As the cost of caregiving for the four-to-five million Americans currently living with dementia continues to increase, many are looking for alternative treatment and disease management.
One such option is Glenner Town Square, a “dementia village” designed to replicate experiences from the 1950s and 1960s, coming soon to San Diego.
“People with dementia need to feel like they’re part of the human race,” Dr. Jason Karlawish, co-director of the Penn Memory Center, told CNBC. “And so we need new approaches that aren’t just biomedical.”
Dr. Karlawish also stressed the importance of dementia patients maintaining social interactions, which is something these ‘villages’ could provide.
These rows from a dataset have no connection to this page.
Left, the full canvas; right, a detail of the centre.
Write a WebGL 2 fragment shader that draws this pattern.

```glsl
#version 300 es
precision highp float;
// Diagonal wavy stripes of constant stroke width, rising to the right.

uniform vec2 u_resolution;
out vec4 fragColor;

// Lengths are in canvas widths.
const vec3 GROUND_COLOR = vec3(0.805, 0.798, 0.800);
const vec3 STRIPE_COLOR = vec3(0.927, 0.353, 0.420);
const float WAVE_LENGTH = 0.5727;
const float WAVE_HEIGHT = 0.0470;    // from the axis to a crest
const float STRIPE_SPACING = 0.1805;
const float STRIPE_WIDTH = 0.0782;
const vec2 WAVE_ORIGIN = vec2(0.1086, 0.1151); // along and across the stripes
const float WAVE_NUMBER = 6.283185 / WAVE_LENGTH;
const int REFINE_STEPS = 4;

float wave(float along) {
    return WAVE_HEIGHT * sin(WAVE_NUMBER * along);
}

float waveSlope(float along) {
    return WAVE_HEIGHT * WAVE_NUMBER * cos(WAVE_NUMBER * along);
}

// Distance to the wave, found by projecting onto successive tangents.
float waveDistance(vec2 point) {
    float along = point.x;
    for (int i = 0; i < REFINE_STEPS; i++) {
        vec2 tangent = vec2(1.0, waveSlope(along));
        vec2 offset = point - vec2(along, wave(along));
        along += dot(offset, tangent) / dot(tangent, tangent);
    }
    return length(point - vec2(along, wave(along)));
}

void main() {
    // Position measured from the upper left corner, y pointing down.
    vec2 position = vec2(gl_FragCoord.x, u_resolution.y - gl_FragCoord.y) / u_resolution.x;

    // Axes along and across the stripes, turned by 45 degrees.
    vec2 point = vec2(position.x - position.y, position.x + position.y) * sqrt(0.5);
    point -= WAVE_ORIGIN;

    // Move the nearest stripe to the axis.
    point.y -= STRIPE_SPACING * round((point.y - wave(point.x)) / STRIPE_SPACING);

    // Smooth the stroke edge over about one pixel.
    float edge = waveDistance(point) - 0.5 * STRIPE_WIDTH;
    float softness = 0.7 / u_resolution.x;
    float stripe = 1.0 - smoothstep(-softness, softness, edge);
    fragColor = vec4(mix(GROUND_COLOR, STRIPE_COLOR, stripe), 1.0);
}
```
The concept is based on ‘Reminiscence therapy’, developed by psychologist Ellen Langer in 1979. The therapy involves using tangible representations of activities, events and social interactions of the past to trigger long-term memories in patients to make meaningful experiences and lessen the effects of dementia sans drugs. The idea for the villages, which originated overseas in a town outside of Amsterdam in 2009, is to help combat the rising cost of this care, estimated at $215 billion a year in 2010.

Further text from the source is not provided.